(Source texts of formatted documents)

Content starts

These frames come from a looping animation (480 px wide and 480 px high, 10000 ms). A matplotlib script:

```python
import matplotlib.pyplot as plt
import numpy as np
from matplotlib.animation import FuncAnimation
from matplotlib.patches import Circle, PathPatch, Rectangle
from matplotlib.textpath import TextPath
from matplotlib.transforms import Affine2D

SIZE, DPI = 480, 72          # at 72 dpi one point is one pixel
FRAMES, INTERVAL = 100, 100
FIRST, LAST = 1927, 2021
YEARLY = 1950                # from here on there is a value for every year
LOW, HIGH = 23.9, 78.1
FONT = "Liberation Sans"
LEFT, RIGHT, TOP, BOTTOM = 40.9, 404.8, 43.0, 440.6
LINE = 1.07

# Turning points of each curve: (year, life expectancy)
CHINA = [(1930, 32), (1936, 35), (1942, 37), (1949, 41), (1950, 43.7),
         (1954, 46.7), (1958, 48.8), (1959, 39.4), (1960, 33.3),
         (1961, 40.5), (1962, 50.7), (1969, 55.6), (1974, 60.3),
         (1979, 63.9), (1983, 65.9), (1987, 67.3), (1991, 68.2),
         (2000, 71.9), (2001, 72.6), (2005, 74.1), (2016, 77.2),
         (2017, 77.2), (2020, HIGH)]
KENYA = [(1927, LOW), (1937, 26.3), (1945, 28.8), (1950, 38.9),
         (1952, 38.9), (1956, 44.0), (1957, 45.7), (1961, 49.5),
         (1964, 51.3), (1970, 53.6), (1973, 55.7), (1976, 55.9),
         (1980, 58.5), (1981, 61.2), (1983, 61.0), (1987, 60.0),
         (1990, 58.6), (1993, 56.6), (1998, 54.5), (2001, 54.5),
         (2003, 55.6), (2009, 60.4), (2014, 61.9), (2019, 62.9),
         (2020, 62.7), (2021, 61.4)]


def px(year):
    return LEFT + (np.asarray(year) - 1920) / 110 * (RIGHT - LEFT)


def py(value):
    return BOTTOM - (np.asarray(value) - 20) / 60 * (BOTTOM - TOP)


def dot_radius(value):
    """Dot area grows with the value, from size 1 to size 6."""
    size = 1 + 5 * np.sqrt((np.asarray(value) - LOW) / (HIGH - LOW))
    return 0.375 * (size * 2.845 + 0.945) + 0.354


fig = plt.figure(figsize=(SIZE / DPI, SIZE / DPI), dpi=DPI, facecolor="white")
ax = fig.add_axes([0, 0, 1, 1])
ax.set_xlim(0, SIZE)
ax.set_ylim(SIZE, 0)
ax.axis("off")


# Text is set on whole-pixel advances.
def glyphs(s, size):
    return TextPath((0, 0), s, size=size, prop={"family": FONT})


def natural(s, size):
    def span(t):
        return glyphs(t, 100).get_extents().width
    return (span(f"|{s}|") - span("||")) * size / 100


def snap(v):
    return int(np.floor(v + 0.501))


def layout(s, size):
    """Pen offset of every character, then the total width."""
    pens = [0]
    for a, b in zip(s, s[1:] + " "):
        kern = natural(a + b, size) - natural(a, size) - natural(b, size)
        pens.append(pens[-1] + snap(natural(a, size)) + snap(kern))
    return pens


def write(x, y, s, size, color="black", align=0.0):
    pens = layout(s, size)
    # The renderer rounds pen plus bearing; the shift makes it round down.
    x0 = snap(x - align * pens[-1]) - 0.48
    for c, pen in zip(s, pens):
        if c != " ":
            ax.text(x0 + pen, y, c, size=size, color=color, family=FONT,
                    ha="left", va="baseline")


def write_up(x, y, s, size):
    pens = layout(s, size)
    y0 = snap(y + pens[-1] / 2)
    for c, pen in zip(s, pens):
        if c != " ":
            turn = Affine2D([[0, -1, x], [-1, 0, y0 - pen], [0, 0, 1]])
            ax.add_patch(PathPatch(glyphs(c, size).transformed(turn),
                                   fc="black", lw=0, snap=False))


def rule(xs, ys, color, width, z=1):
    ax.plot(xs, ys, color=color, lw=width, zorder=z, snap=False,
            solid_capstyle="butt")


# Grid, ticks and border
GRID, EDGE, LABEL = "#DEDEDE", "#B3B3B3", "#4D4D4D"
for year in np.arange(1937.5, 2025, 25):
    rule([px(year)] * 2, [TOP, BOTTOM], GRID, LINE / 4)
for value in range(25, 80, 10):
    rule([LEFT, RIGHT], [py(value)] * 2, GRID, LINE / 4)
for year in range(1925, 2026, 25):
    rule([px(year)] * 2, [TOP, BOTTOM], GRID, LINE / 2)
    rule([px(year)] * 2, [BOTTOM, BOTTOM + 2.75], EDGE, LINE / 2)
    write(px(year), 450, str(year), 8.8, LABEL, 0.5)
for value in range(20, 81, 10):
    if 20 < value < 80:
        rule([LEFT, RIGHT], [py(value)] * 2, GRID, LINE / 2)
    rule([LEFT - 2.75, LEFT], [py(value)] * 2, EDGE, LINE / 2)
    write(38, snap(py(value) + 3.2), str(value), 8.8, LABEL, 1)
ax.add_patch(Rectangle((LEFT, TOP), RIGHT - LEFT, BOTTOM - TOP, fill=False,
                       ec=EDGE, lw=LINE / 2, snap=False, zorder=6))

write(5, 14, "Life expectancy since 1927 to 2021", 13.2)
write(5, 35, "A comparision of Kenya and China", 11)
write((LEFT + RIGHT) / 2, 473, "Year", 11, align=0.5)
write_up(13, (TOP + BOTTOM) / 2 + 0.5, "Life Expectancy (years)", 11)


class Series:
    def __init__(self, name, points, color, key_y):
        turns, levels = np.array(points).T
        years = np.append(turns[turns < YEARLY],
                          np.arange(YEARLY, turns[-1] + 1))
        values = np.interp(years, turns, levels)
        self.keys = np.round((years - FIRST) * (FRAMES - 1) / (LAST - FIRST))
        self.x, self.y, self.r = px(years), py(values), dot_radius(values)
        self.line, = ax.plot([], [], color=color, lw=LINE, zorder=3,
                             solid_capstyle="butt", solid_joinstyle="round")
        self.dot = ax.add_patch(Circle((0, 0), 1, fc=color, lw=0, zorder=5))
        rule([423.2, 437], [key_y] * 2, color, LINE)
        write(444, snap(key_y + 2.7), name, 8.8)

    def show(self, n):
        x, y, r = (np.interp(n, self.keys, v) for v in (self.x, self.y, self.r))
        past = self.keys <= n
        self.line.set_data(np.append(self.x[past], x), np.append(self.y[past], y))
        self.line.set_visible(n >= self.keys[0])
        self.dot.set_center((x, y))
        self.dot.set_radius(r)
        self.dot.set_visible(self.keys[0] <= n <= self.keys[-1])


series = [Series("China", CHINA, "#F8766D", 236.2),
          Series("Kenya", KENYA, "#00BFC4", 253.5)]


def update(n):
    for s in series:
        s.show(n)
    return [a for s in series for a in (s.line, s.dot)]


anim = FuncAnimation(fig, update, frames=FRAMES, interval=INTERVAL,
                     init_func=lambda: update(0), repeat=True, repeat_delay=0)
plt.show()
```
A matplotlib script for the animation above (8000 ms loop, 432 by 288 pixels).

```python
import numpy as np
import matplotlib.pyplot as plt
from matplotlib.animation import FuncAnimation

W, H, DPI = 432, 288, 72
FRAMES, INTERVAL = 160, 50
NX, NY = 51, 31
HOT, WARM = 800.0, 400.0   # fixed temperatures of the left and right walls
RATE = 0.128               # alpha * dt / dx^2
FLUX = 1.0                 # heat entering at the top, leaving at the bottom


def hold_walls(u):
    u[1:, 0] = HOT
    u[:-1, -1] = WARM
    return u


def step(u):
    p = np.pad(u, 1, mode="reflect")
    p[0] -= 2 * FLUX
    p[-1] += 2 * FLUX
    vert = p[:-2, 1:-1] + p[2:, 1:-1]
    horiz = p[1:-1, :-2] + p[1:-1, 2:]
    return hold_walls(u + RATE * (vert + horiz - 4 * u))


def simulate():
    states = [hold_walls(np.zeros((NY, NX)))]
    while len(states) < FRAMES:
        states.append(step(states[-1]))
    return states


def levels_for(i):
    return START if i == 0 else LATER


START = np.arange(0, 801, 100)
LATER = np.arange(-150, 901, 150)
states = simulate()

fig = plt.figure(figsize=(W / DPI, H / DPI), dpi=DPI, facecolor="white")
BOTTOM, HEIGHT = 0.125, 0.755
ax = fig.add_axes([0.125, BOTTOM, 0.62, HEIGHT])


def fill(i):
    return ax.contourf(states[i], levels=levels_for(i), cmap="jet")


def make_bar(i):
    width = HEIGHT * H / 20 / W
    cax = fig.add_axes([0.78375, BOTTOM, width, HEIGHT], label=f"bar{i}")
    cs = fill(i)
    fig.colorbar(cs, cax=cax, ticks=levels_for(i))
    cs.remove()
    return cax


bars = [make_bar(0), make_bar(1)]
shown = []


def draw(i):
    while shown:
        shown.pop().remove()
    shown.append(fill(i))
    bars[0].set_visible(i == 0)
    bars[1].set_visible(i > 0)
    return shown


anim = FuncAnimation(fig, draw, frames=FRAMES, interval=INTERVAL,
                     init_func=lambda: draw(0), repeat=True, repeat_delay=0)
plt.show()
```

Content ends

## Instructions to follow
Which lines in the records above contain the word "append"? Return each of them.

## Answer for this exercise
        pens.append(pens[-1] + snap(natural(a, size)) + snap(kern))
        years = np.append(turns[turns < YEARLY],
        self.line.set_data(np.append(self.x[past], x), np.append(self.y[past], y))
        states.append(step(states[-1]))
    shown.append(fill(i))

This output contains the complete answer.